Given that their election was fully democratic, it is impertinent to criticise the Greeks' choice - and pointless, too: a country in nationalist mood is not interested in outsiders' views. They may, none the less, note that their decision has been greeted with a kind of collective groan from around the European Community, which Greece joined in 1981. Within the EC it is feared, rightly or wrongly, that Mr Papandreou's economic policies will aggravate the problems of a deficit- and inflation-laden economy; and that his obduracy over the naming of the former Yugoslav republic of Macedonia could add to tensions in the Balkans.

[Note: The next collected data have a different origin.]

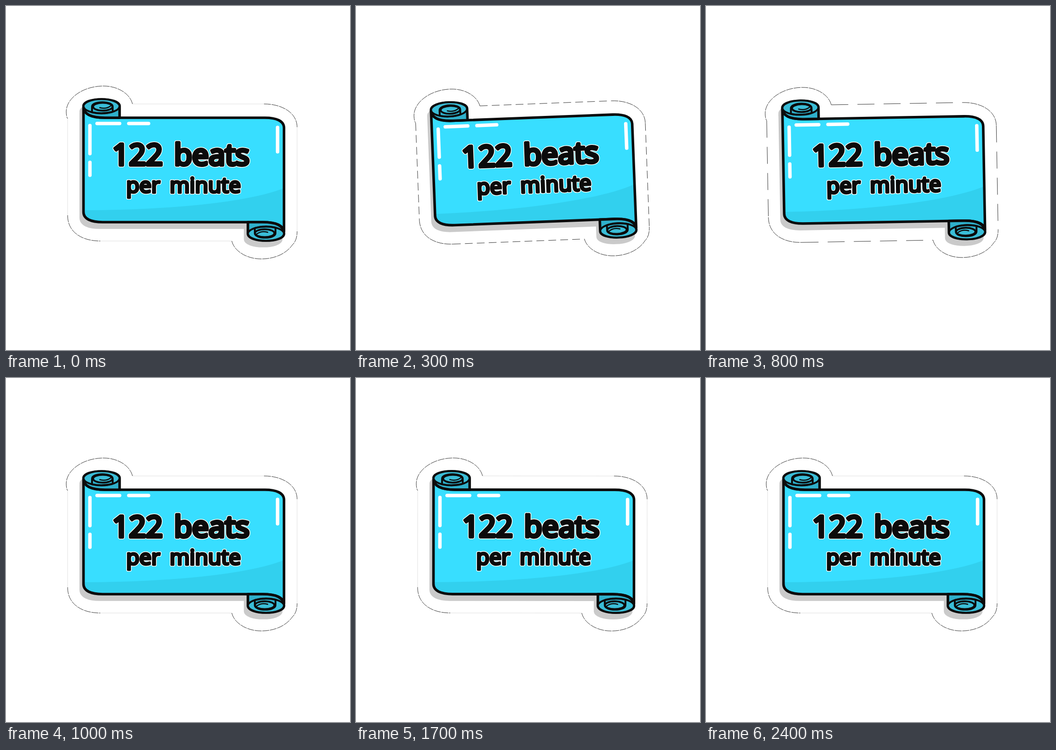
Recreate the animation shown at these times as an HTML page. Size 748x748 px, loop 2.5 s.

```html
<!DOCTYPE html>
<html lang="en">
<head>
<meta charset="utf-8">
<title>122 beats per minute</title>
<style>
  html, body { margin: 0; width: 100%; height: 100%; overflow: hidden; background: #fff; }
  svg { display: block; width: 100vw; height: 100vh; }
  .ink { stroke: #0b0b0b; stroke-width: 5.6; stroke-linejoin: round; stroke-linecap: round; }
  .thin { stroke-width: 4; }
  .edge { fill: none; stroke: #1c1c1c; stroke-width: .9; }
  .curve { stroke-dasharray: 15 1.5; }
  .gloss { fill: none; stroke: #fff; stroke-width: 7.5; stroke-linecap: round; }
  text { font-family: "Open Sans", "Noto Sans", sans-serif; font-weight: 400; }
  .big { font-size: 64px; stroke-width: calc(7px + var(--halo)); }
  .small { font-size: 46.5px; stroke-width: calc(5px + var(--halo)); }
  .letters { --halo: 0px; fill: #0b0b0b; stroke: #0b0b0b; stroke-linejoin: round; }
  .outline { --halo: 3px; fill: #fff; stroke: #fff; stroke-linejoin: round; }
</style>
</head>
<body>
<svg viewBox="0 0 748 748">
  <defs>
    <path id="sheet" d="M168.5 220V448C168.5 463 185 470 210 470H558C583 470 603 475 604.5 491V265C604.5 250 588 243 563 243H215C190 243 170 238 168.5 220Z"/>
    <path id="rollBody" d="M168.5 218C168.5 198 247 198 247 218V243H215C190 243 168.5 238 168.5 218Z"/>
    <g id="roll">
      <use href="#rollBody" class="ink" fill="#2fb0cb"/>
      <ellipse class="ink thin" cx="207.7" cy="218" rx="39" ry="15.5" fill="#3abdd7"/>
      <path class="ink thin" fill="#2fb0cb" d="M187 231V219C187 206 232 206 232 219V230Q210 236 187 231Z"/>
      <ellipse class="ink thin" cx="210.5" cy="219" rx="21" ry="8.5" fill="#3abdd7"/>
      <path class="ink" fill="none" style="stroke-width: 2.5" d="M204 221Q218 225 228 217"/>
    </g>
  </defs>

  <g id="banner">
    <path class="edge curve" d="M275 213C270 192 245 174 212 174C168 174 131 200 131 230Q131 240 134 245M134 455C134 492 165 511 205 511M491 511C496 532 522 550 555 550C585 550 610 538 623 519Q633 510 633 490M561 213C600 213 633 232 633 264"/>
    <path id="straights" class="edge" d="M134 245V455M205 511H491M633 264V490M275 213H561"/>

    <g transform="translate(-6 12)" fill="#cacaca" stroke="#cacaca" stroke-width="5.6">
      <use href="#sheet"/>
      <use href="#rollBody"/>
      <use href="#rollBody" transform="rotate(180 386.5 356.5)"/>
    </g>

    <use href="#sheet" fill="#38deff"/>
    <path fill="#32d0ee" d="M168.5 444C330 444 520 430 604.5 396V491C603 475 583 470 558 470H210C185 470 168.5 463 168.5 444Z"/>
    <use href="#sheet" class="ink" fill="none"/>
    <use href="#roll"/>
    <use href="#roll" transform="rotate(180 386.5 356.5)"/>

    <path class="gloss" d="M182.5 260V321M182.5 340V368M198 255.5H247M267 255.5H310M590.5 264V317"/>

    <use href="#words" class="outline"/>
    <g class="letters">
      <g id="words">
        <text class="big" x="231" y="345.5">122</text>
        <text class="big" x="365.5" y="345.5">beats</text>
        <text class="small" x="261.5" y="405.5">per</text>
        <text class="small" x="356" y="405.5">minute</text>
      </g>
    </g>
  </g>
</svg>
<script>
  const LOOP = 2500, STEP = 100, SWING = 2400, PERIOD = 480, AMPLITUDE = 20.3;
  const banner = document.getElementById("banner");
  const straights = document.getElementById("straights");

  // Elastic settle: a decaying sine that starts 30 degrees before its zero.
  function angleAt(ms) {
    if (ms < STEP || ms >= SWING) return 0;
    const decay = 2 ** (-10 * ms / SWING);
    return AMPLITUDE * decay * Math.sin(2 * Math.PI * ms / PERIOD - Math.PI / 6);
  }

  // The hairline breaks wherever a tilted straight edge crosses a pixel row,
  // and fades to a faint line when level.
  function breakEdges(angle) {
    const slope = Math.abs(Math.sin(angle * Math.PI / 180));
    const tilted = slope > 0.002;
    straights.style.strokeOpacity = tilted ? 1 : 0.15;
    straights.style.strokeDasharray = tilted ? `${0.65 / slope} ${0.35 / slope}` : "none";
  }

  function render(ms) {
    const angle = angleAt(Math.floor(ms % LOOP / STEP) * STEP);
    banner.setAttribute("transform", `rotate(${angle} 382 362)`);
    breakEdges(angle);
  }

  const start = performance.now();
  function tick() {
    render(performance.now() - start);
    requestAnimationFrame(tick);
  }
  tick();
</script>
</body>
</html>
```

If Greece were floating free, its government's policies would matter much less. But EC members have a vested interest in the Greek economy, not least because they have pledged pounds 13bn of 'cohesion funds' for infrastructure funding over the next six years. And Greece's refusal - confirmed and sharpened by Mr Papandreou - to tolerate the use by its northern neighbour of the name of its own province of Macedonia has angered Greece's EC partners and held up recognition of the former Yugoslav republic.
Given the historical background of a Macedonia that once embraced its own province, part of Bulgaria and the Yugoslav republic of the same name, and the tactlessness with which the latter has proceeded, the Greeks deserve a modicum of sympathy. Yet Mr Papandreou should not push his EC partners' patience too far, especially when Greece assumes the EC presidency next January. In economic terms, Greece is heavily dependent on EC largesse. That dependence is not mutual.Reuse content